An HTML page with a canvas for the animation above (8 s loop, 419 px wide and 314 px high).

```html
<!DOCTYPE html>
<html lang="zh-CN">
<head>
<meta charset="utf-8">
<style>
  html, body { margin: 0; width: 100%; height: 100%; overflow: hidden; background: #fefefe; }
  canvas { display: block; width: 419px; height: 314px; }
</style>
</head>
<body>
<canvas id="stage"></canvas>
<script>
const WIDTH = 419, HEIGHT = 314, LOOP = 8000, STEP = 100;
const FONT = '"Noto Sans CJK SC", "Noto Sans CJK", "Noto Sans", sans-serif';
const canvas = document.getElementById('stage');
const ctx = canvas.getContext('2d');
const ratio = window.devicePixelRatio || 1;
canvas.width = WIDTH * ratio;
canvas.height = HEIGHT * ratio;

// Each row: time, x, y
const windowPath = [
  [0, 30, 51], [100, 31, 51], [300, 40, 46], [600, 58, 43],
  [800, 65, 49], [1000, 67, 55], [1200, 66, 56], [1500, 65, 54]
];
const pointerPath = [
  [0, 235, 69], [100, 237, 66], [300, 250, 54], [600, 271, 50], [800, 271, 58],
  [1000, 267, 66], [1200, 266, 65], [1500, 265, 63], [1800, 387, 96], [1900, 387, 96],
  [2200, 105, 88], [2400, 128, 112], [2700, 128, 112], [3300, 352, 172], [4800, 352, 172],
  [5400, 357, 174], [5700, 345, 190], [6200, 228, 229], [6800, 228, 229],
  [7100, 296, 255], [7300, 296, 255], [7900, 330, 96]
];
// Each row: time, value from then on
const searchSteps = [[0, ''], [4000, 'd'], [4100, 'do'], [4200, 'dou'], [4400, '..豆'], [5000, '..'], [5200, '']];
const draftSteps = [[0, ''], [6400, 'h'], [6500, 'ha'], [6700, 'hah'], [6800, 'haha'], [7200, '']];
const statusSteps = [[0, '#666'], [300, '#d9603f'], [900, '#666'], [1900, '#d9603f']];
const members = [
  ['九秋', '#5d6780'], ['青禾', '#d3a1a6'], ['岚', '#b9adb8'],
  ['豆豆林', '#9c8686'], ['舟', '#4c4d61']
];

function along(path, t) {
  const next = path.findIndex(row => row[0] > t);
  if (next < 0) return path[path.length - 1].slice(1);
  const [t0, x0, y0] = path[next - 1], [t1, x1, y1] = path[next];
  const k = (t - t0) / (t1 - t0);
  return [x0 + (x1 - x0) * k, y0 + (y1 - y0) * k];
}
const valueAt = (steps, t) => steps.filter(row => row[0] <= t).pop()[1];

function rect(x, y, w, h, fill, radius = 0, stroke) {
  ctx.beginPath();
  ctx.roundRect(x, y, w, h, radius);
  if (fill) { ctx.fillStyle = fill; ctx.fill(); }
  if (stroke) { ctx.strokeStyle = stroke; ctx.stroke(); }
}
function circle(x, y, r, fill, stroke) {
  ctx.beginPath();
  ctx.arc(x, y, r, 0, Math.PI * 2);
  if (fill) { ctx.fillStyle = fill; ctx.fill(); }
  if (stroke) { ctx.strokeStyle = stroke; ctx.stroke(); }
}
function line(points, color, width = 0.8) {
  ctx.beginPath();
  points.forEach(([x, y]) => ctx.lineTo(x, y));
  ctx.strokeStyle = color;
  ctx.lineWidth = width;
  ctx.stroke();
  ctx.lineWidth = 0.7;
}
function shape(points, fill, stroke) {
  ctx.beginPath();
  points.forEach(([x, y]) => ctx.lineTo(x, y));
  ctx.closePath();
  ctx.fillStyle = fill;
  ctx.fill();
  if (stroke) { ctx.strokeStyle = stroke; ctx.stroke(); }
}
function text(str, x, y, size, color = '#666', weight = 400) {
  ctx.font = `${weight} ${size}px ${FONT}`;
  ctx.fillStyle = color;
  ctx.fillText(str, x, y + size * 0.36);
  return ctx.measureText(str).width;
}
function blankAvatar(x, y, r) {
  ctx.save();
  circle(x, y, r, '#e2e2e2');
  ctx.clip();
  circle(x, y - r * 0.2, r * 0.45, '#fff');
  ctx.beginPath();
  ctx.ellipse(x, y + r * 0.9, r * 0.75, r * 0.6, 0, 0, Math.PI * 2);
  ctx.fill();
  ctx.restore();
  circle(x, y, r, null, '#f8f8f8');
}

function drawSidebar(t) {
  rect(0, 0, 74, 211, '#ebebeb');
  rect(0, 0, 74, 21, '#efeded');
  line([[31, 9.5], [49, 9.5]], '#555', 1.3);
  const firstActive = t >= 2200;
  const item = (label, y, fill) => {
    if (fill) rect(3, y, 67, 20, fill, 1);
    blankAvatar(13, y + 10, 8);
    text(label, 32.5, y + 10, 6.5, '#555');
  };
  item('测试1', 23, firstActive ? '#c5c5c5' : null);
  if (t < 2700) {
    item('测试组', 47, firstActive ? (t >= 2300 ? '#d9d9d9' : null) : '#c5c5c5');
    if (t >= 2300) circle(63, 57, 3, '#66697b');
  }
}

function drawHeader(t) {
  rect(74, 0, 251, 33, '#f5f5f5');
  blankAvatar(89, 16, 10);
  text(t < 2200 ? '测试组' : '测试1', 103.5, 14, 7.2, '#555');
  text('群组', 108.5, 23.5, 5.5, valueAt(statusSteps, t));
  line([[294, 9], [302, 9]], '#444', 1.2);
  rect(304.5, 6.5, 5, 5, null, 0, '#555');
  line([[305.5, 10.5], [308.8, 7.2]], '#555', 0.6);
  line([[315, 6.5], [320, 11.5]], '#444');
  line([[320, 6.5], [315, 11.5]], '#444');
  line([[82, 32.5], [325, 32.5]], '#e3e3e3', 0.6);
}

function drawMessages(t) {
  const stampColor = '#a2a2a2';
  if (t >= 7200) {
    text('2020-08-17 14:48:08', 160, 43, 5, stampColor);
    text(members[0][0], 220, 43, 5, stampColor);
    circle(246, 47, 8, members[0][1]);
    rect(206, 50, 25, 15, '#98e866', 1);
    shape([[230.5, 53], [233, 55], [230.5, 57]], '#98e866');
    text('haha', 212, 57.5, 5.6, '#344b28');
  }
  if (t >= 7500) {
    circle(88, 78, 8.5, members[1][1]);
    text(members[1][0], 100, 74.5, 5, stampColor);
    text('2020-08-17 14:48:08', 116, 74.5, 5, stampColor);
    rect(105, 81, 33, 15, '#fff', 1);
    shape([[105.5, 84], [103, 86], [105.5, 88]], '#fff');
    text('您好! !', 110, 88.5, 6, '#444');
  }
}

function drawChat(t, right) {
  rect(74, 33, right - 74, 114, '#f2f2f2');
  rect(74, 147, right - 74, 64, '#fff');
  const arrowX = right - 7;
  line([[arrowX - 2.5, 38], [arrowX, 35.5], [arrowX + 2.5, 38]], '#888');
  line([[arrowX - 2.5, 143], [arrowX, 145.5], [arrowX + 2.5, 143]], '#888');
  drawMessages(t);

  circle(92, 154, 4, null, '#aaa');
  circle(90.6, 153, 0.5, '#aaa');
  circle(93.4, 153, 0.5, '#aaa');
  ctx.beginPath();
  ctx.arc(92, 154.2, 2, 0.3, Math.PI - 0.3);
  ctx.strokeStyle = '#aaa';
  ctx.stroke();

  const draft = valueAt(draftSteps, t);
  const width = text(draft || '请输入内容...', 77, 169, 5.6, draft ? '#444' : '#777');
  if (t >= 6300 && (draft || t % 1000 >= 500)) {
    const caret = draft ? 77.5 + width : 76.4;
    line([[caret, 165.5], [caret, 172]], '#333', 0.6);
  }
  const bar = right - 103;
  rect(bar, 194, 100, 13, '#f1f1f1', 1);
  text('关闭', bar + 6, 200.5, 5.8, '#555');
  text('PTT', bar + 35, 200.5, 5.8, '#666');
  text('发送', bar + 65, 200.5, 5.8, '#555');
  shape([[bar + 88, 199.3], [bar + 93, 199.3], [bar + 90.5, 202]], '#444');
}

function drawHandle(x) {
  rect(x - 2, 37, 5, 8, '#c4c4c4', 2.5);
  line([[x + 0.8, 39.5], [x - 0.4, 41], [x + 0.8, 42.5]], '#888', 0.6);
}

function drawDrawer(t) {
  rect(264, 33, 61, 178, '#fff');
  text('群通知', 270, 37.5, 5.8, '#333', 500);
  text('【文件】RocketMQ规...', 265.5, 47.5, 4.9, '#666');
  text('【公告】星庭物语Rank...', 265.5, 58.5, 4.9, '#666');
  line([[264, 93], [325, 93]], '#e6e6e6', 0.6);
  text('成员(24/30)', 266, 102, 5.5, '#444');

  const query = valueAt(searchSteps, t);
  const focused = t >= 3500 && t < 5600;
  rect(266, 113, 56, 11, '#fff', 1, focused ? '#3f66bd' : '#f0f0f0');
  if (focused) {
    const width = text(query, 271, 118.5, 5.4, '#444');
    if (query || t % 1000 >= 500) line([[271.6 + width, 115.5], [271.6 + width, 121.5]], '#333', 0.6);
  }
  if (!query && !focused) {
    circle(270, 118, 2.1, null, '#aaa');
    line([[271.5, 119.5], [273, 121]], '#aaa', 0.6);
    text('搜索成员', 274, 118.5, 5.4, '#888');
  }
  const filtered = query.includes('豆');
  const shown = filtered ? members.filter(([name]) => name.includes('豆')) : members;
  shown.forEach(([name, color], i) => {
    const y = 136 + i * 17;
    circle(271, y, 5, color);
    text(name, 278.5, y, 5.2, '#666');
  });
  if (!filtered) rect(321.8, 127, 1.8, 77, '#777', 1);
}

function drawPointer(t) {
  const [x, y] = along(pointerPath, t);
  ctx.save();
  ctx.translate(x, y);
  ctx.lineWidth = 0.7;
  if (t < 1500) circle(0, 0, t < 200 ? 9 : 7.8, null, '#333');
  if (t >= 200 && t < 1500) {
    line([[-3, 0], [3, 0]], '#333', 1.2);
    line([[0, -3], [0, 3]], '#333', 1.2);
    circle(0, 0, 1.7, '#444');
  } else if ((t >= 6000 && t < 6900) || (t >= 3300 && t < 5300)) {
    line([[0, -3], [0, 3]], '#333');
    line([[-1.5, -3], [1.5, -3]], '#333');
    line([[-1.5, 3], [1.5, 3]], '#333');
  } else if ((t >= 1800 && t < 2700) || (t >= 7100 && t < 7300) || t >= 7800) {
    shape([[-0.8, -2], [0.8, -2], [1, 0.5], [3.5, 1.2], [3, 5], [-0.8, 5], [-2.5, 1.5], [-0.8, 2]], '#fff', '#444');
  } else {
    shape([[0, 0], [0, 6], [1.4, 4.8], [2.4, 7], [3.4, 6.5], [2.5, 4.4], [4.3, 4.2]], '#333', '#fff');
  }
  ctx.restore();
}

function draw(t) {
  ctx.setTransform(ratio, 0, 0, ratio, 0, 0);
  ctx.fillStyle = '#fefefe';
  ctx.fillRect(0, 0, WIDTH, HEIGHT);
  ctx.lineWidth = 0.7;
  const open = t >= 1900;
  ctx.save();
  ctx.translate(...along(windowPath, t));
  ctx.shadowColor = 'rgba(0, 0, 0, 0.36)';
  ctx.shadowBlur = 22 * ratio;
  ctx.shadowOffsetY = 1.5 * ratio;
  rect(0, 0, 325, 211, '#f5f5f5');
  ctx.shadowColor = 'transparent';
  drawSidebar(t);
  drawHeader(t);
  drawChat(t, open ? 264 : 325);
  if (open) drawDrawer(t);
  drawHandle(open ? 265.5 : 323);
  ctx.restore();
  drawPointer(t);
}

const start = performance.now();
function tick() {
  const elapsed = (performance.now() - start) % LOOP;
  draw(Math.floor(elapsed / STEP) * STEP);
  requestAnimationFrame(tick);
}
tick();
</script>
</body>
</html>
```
-*-*-
_Exercise objective:_ Report how many lines in the records above contain the word "focused", giving only the number.

_Result below:_ 4